▸ Problem to solve
Exactly the lines from the opening of the data through the line containing "--locus: #f0f;" should be reproduced, please, with nothing added.

▸ Data for review
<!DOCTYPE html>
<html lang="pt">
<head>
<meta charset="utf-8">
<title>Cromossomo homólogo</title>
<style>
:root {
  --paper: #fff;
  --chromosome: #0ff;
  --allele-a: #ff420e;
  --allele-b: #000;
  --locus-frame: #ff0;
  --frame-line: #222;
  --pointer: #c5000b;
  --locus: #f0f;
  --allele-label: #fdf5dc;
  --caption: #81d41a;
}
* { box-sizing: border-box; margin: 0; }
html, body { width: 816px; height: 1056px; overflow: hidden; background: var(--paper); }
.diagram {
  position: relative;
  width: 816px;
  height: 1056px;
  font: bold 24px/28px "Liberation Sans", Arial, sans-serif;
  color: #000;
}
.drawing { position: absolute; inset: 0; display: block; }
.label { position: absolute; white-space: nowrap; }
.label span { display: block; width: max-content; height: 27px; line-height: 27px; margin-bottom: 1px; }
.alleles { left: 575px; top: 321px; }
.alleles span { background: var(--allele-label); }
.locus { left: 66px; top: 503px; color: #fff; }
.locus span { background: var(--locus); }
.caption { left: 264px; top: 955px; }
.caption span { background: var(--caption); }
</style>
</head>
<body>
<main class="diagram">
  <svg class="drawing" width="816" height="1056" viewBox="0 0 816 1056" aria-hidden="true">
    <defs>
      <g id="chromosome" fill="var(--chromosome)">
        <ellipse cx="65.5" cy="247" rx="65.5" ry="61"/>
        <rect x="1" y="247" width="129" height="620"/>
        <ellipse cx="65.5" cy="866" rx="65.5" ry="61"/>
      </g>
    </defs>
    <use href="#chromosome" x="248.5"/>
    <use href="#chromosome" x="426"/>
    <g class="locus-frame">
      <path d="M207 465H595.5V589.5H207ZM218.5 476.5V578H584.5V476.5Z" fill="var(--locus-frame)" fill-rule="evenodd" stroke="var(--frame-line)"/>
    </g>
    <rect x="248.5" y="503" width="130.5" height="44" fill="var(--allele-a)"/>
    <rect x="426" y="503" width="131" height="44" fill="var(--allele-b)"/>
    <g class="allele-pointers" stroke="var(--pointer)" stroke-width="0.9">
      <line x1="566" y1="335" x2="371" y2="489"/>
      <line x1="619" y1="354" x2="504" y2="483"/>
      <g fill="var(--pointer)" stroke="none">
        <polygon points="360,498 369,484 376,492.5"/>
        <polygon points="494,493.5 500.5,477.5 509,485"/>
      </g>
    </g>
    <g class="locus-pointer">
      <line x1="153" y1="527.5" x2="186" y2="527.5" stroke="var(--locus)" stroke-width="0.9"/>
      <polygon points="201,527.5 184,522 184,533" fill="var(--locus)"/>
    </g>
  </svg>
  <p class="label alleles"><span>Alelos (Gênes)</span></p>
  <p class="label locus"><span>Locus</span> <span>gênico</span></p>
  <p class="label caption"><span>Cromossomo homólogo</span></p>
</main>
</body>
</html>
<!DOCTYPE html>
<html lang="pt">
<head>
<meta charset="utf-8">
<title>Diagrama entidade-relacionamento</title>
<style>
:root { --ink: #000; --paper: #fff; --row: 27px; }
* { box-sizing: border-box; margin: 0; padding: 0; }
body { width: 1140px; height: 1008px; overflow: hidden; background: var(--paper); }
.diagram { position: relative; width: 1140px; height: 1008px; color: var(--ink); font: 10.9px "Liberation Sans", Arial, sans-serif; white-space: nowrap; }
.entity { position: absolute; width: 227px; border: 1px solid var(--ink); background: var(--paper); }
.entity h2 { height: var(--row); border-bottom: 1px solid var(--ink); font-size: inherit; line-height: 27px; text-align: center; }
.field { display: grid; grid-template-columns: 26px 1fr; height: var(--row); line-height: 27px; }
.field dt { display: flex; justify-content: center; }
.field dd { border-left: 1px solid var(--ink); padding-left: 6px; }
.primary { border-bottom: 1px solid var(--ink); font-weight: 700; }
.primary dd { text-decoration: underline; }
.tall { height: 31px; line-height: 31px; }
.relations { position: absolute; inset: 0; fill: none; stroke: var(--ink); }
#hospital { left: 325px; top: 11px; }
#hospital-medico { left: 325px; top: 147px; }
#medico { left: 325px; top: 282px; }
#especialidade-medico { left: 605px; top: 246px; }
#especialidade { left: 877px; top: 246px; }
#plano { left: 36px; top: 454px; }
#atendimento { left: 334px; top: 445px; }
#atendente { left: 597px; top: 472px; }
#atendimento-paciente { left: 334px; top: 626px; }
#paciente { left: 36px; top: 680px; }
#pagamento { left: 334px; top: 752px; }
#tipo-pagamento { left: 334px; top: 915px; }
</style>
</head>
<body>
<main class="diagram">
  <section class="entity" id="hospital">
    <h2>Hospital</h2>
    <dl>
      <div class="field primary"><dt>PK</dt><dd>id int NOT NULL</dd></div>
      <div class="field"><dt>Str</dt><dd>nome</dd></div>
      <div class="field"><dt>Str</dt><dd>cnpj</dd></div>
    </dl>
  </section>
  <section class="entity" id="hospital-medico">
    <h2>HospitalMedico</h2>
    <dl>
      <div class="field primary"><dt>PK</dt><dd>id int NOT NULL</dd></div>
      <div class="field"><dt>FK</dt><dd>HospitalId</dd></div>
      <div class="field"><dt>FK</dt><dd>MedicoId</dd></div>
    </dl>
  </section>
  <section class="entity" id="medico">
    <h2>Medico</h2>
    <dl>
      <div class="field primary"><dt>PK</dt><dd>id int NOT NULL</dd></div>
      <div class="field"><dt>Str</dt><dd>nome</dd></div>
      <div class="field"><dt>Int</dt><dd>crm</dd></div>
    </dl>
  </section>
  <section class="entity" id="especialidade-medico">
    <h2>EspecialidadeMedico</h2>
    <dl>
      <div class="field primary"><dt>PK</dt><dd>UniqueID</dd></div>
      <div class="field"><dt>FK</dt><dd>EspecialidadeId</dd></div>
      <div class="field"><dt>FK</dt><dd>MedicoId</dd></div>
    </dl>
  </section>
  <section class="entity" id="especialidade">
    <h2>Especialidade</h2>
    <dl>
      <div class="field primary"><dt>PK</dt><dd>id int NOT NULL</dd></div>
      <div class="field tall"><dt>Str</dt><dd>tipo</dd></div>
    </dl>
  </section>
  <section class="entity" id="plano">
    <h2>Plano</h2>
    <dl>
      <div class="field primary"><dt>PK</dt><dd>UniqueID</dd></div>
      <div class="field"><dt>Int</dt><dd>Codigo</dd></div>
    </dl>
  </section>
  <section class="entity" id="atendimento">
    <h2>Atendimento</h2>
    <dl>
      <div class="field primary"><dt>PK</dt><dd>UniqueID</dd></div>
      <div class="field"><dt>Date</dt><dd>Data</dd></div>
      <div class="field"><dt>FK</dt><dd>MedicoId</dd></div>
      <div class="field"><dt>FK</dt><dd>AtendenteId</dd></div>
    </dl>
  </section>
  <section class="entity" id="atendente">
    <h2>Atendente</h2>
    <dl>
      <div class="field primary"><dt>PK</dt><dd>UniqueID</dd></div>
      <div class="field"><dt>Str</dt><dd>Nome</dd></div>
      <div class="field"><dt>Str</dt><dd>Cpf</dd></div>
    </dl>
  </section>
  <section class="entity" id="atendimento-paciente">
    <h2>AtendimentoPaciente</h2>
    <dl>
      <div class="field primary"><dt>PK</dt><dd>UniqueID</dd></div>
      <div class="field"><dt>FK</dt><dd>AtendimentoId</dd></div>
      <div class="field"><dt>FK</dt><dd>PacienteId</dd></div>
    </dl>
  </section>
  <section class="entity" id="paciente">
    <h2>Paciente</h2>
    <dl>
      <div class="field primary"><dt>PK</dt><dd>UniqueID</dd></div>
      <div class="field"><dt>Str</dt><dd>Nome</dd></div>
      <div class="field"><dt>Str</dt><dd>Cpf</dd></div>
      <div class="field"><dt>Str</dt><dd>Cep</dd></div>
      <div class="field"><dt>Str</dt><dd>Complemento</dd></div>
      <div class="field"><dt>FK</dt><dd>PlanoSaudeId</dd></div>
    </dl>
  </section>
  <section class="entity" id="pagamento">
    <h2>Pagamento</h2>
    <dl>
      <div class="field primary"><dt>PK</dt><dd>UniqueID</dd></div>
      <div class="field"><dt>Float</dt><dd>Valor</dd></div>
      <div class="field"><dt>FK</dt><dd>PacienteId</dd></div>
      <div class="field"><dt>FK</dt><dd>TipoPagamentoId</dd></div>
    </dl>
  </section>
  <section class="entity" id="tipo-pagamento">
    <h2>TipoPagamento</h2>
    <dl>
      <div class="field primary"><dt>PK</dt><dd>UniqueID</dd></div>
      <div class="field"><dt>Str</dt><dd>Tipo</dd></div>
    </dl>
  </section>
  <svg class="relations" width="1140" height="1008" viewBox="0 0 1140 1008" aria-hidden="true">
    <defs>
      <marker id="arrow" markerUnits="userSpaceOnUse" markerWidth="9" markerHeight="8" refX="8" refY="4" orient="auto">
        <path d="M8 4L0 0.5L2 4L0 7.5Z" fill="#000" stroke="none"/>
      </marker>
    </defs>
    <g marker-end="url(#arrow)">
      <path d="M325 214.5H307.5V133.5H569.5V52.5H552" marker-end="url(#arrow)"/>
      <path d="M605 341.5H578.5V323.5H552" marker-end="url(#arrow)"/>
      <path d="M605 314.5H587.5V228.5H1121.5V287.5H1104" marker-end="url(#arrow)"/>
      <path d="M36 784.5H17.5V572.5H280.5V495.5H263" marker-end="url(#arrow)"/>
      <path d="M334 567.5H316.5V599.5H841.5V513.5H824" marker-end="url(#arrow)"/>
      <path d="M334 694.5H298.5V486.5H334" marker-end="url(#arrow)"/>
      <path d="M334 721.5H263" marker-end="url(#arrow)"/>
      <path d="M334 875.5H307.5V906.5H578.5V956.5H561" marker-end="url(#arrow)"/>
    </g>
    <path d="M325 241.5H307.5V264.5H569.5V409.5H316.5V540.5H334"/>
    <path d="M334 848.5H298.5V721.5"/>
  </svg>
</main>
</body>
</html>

▸ Answer to the problem
<!DOCTYPE html>
<html lang="pt">
<head>
<meta charset="utf-8">
<title>Cromossomo homólogo</title>
<style>
:root {
  --paper: #fff;
  --chromosome: #0ff;
  --allele-a: #ff420e;
  --allele-b: #000;
  --locus-frame: #ff0;
  --frame-line: #222;
  --pointer: #c5000b;
  --locus: #f0f;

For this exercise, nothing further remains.